When you’re pushy, or use guilt, you trigger a psychological reaction called reactance. Peoples’ natural defenses kick in if you tell them what to do; they’ll often do the opposite. Especially if your demand is high pressure or guilt-inducing.
“When a person’s perceived freedom to choose is threatened by a pushy fundraiser, or even a high-energy fundraiser, or a guilt inducing appeal, it makes prospective donors resist the very thing we want them to do. In psychology this is called reactance. Make me feel pushed into a decision and I’ll resist like crazy, even if under other circumstance, I’d love to give.”
— Kevin Shulman, Agitator-DonorVoice
2 Action Steps to Invoke Autonomy to Trigger Philanthropy
Here are strategies to engender feelings of being in control
- Use the principle of reactance by carefully using a bit of reverse psychology. When you tell someone they’ll say “no,” their innate reactance kicks in and they may do the opposite. Partly this may be because they want to surprise you by being better than the negative impression you seem to have about them. This works best for donor acquisition; it’s not the best way to keep donors long term. That’s where it’s important to build a relationship based on more than psychological triggers (though these tools are useful, and certainly have their place).
- Give donors options for giving; don’t insist on unrestricted gifts. When you give people choices they’ll respond in greater numbers. You may disagree if you’re from a family where everyone told everyone else what they wanted for their birthday or holiday gift; then expected the giver to comply. Or if you came from a family where everyone just gave money. I come from a family where giving is usually more fun than receiving, so putting a lot of thought into the choice of the ‘perfect’ gift was more the norm. There were sometimes ‘misses,’ but generally we enjoyed the process the most when we managed to find precisely the gift that would (1) meet the recipient’s unique needs and personality, and (2) demonstrate the giver’s taste, talent and values.
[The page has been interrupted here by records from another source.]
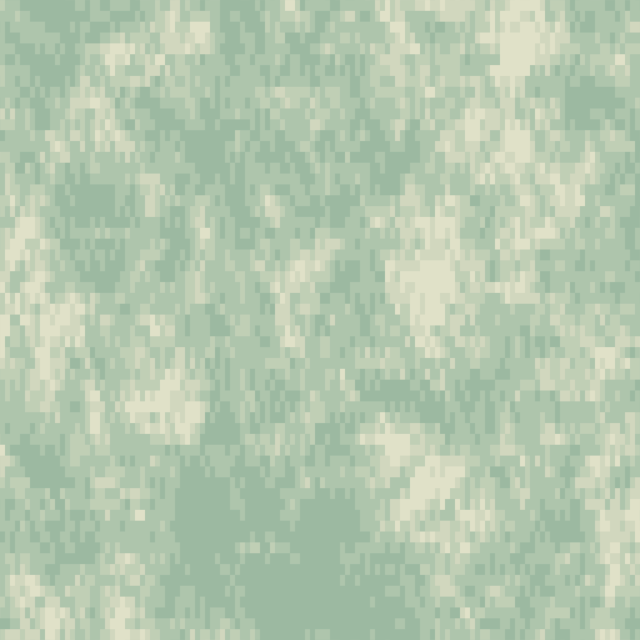
A WebGL 2 fragment shader for this pattern:

```glsl
#version 300 es
precision highp float;
precision highp int;

uniform vec2 u_resolution;
out vec4 fragColor;

const vec2 GRID = vec2(128.0, 59.0);   // columns and rows of tiles
const float EDGE_SOFTNESS = 0.0012;    // half width of a tile edge

const vec3 SAGE    = vec3(0.612, 0.727, 0.633);
const vec3 CELADON = vec3(0.682, 0.771, 0.675);
const vec3 LICHEN  = vec3(0.752, 0.810, 0.711);
const vec3 OAT     = vec3(0.820, 0.842, 0.745);
const vec3 CREAM   = vec3(0.880, 0.883, 0.785);

// Integer hash of a lattice point, from 0 to 1
float hash(vec2 cell, int seed) {
    uvec2 q = uvec2(ivec2(cell)) + uint(seed) * uvec2(7919u, 104729u);
    q = q * 1664525u + 1013904223u;
    q.x += q.y * 1664525u;
    q.y += q.x * 1664525u;
    q ^= q >> 16u;
    q.x += q.y * 1664525u;
    q.x ^= q.x >> 16u;
    return float(q.x >> 8u) / 16777216.0;
}

// Value noise with zero mean and unit deviation
float noise(vec2 p, int seed) {
    vec2 cell = floor(p);
    vec2 f = fract(p);
    vec2 s = f * f * (3.0 - 2.0 * f);
    float low = mix(hash(cell, seed), hash(cell + vec2(1, 0), seed), s.x);
    float high = mix(hash(cell + vec2(0, 1), seed), hash(cell + vec2(1, 1), seed), s.x);
    return (mix(low, high, s.y) - 0.5) / 0.2145;
}

vec2 rotate(vec2 p, float angle) {
    float c = cos(angle), s = sin(angle);
    return vec2(c * p.x - s * p.y, s * p.x + c * p.y);
}

// Upright mottling, its octaves leaning to alternate sides
float mottle(vec2 p, float frequency, float gain) {
    float sum = 0.0, energy = 0.0, weight = 1.0, lean = 0.4;
    for (int i = 0; i < 4; i++) {
        vec2 q = rotate(p, lean) * vec2(1.25, 0.75) * frequency;
        sum += weight * noise(q + 17.3 * float(i), i + 1);
        energy += weight * weight;
        weight *= gain;
        frequency *= 2.0;
        lean = -lean;
    }
    return sum / sqrt(energy);
}

// Five flat tones chosen by tile value
vec3 tone(float value) {
    vec3 color = mix(SAGE, CELADON, step(-0.72, value));
    color = mix(color, LICHEN, step(0.4, value));
    color = mix(color, OAT, step(1.02, value));
    return mix(color, CREAM, step(1.65, value));
}

vec3 tileColor(vec2 tile) {
    vec2 center = (tile + 0.5) / GRID;
    vec2 warp = vec2(noise(center * 6.0, 11), noise(center * 6.0, 12));
    float grain = (hash(tile, 21) - 0.5) / 0.2887;
    float value = 0.91 * mottle(center + 0.015 * warp, 5.8, 1.0) + 0.41 * grain;
    return tone(value);
}

void main() {
    float size = min(u_resolution.x, u_resolution.y);
    vec2 grid = gl_FragCoord.xy / size * GRID - 0.5;
    vec2 tile = floor(grid);

    // Soften the borders between the four nearest tiles
    vec2 soft = min(GRID * max(EDGE_SOFTNESS, 0.5 / size), 0.5);
    vec2 blend = smoothstep(0.5 - soft, 0.5 + soft, grid - tile);
    vec3 lower = mix(tileColor(tile), tileColor(tile + vec2(1, 0)), blend.x);
    vec3 upper = mix(tileColor(tile + vec2(0, 1)), tileColor(tile + vec2(1, 1)), blend.x);
    fragColor = vec4(mix(lower, upper, blend.y), 1.0);
}
```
Example: When my new grandson was on the way my kids listed a bunch of specific items they needed on a baby registry. They did not ask for “money to be applied where most needed.” Some people gave them money and gift cards, and these were certainly appreciated. Others gave them the exact gifts they’d asked for, so they’d no need to apply monetary gifts to these purchases. Finally, some givers (like the great grandma), decided she wanted to express her own values, and fondness for reading, by giving them a small collection of her favorite baby books. She went ‘off book’ (pun intended), but did not stray from the mission.
Why do I share this? IMHO the folks who earmarked their giving for specific gifts seem to feel more connected. I’ve heard them say things like: “I see they’re using the baby rocker I gave them a lot.” And “I’m super pumped about the play mobile we got him.” In other words, they feel connected. In fact, we distributed buttons at the virtual baby shower that said “Team Sebastian.” Everyone wanted one!
Giving is largely emotional.
What triggers emotions?
- People you can relate to.
- People you can imagine relating to.
When all is said and done, building a sense of family and community, and engaging people in a participatory experience, are the pre-conditions to raising money. There also the pre-conditions to sustaining philanthropy over the long-term.
Treating your donors like family means helping them feel good about giving. So good, in fact, they’ll want to sing your praises – and their own — to family, friends and neighbors.
And so, the circle of philanthropy — love of humanity — continues.
Want to Learn More about Offering Major Donors Autonomy?
Grab Major Gifts Matters – a Donor-Centered Cheat Sheet. Donors today want more hands-on involvement than last generation’s donors. They want choice. They won’t necessarily be content with earmarking their gift “for use where most needed.”
In this Cheat Sheet I answer the most Frequently Asked Questions about offering donors choices. It’s a great guideline for structuring your major donor giving program.
Photo by Rajiv Perera on Unsplash.